Most collectors love the typical, brightly colored, semimatte-glazed pieces of the 1920s and early 1930s. It was probably one of these vases or jugs that first attracted them to Gouda pottery. From the usual vases and bowls to the more unusual smoking accessories and music boxes, collectors never tire of Gouda?s endless variety, whimsy, and exciting, often surprising, color combinations.
Some collectors choose one type of object to pursue, such as inkwells or candlesticks, while others have favorite patterns. (The author knows one person who can?t get enough "Purdah" and another who loves "Damascus.") Many find the variety of exciting patterns within the "Decor Breetvelt" series (named after one of PZH?s most creative artists) of special interest. One can never become bored with Gouda pottery because one could spend a lifetime looking and never find all the patterns and forms that were produced during those halcyon years.

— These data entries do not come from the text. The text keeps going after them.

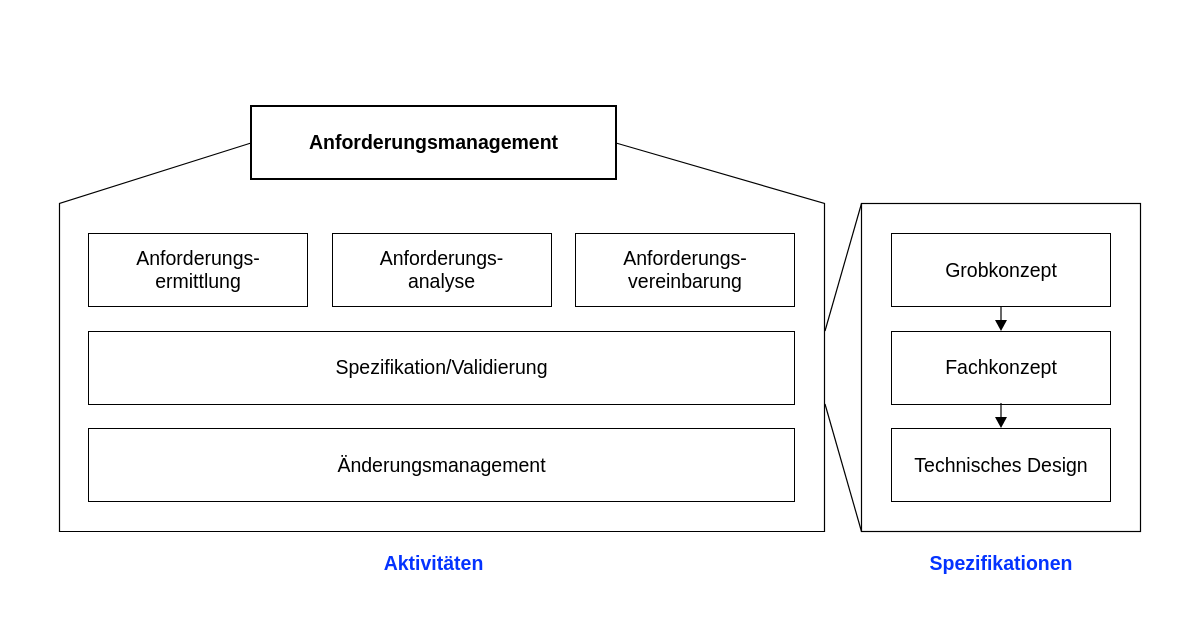
<!DOCTYPE html>
<html lang="de">
<head>
<meta charset="utf-8">
<title>Anforderungsmanagement</title>
<style>
:root {
  --paper: #ffffff;
  --ink: #000000;
  --label: #0433ff;
}
* { box-sizing: border-box; margin: 0; }
html, body { width: 1200px; height: 638px; overflow: hidden; background: var(--paper); }
.diagram {
  position: relative;
  width: 1200px;
  height: 638px;
  color: var(--ink);
  font: 19.5px/23px "Liberation Sans", Arial, sans-serif;
  text-align: center;
}
.connectors { position: absolute; inset: 0; fill: none; stroke: var(--ink); stroke-width: 1.2; }
.connectors .head { fill: var(--ink); stroke: none; }
.title {
  position: absolute;
  left: 250px; top: 105px;
  width: 367px; height: 75px;
  display: flex; align-items: center; justify-content: center;
  border: 2px solid var(--ink);
  font-size: inherit;
}
.panel {
  position: absolute;
  top: 203px;
  height: 329px;
  padding: 30px;
  display: grid;
  grid-template-rows: repeat(3, 74px);
  gap: 23.5px;
}
.activities { left: 58px; width: 767px; grid-template-columns: repeat(3, 220px); }
.specifications { left: 861px; width: 280px; grid-template-columns: 220px; }
.box {
  display: flex; align-items: center; justify-content: center;
  border: 1px solid var(--ink);
}
.wide { grid-column: 1 / -1; }
.label {
  position: absolute;
  top: 552px;
  color: var(--label);
  font-size: inherit;
}
.label-activities { left: 250px; width: 367px; }
.label-specifications { left: 861px; width: 280px; }
</style>
</head>
<body>
<main class="diagram">
  <svg class="connectors" width="1200" height="638" viewBox="0 0 1200 638" aria-hidden="true">
    <defs>
      <g id="arrow">
        <line x1="1001" y1="306" x2="1001" y2="322"/>
        <polygon class="head" points="995,320 1007,320 1001,331"/>
      </g>
    </defs>
    <polygon points="251,143 59.5,203.5 59.5,531.5 824.5,531.5 824.5,203.5 616,143 616,178 251,178" fill="none" stroke="none"/>
    <polyline points="251,143 59.5,203.5 59.5,531.5 824.5,531.5 824.5,203.5 616,143"/>
    <rect x="861.5" y="203.5" width="279" height="328"/>
    <line x1="825" y1="331" x2="861.5" y2="203.5"/>
    <line x1="825" y1="404" x2="861.5" y2="531.5"/>
    <use href="#arrow"/>
    <use href="#arrow" y="97"/>
  </svg>

  <h1 class="title">Anforderungsmanagement</h1>

  <section class="panel activities">
    <div class="box">Anforderungs-<br>ermittlung</div>
    <div class="box">Anforderungs-<br>analyse</div>
    <div class="box">Anforderungs-<br>vereinbarung</div>
    <div class="box wide">Spezifikation/Validierung</div>
    <div class="box wide">Änderungsmanagement</div>
  </section>
  <h2 class="label label-activities">Aktivitäten</h2>

  <section class="panel specifications">
    <div class="box">Grobkonzept</div>
    <div class="box">Fachkonzept</div>
    <div class="box">Technisches Design</div>
  </section>
  <h2 class="label label-specifications">Spezifikationen</h2>
</main>
</body>
</html>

By this time, PZH had numerous marks on its backstamp. Not only was there the previous information, such as company identification (the word "Plazuid" [the contraction of the company?s name] began to be noted in 1928 and "koninklijke" or the English translation "royal" was used after 1930), geographical information (the most common terms were "Made in Holland," "Gouda," and/or "Gouda, Holland"), date marks (symbols were used from 1918 to 1932 [see sidebar]), pattern names (sometimes just their in-house numbers), mold numbers, and decorator initials, but new information, such as glaze types, disguised markings, and in-house codes also took up space.
For years, Gouda pottery lived in the shadow of English, French, and German ceramics and was handicapped with the snobbish view that Dutch pottery was only earthenware, manufactured, and "middle class." Only in the last few years has Gouda pottery begun to take its rightful place in the pantheon of attractive artistic earthenware. As with many fashionable trends, Gouda pottery was out of favor until "re-discovered" by traveling exhibitions of Dutch ceramics and by interested collectors. Although Gouda ranges from the ordinary to the spectacular, many people are only now beginning to see Gouda pottery for the exciting and varied decorative art form that it is.
A number of museums in the old pottery-producing towns have begun to focus on the decorative and industrial arts in relation to each town?s history, and some of the pieces being bought and exhibited are truly magnificent. Former employers and employees are also generous in adding to the collections. Museums in Gouda, Utrecht, The Hague, Rotterdam, Nieuw Buinen, and Leeuwarden have especially fine collections.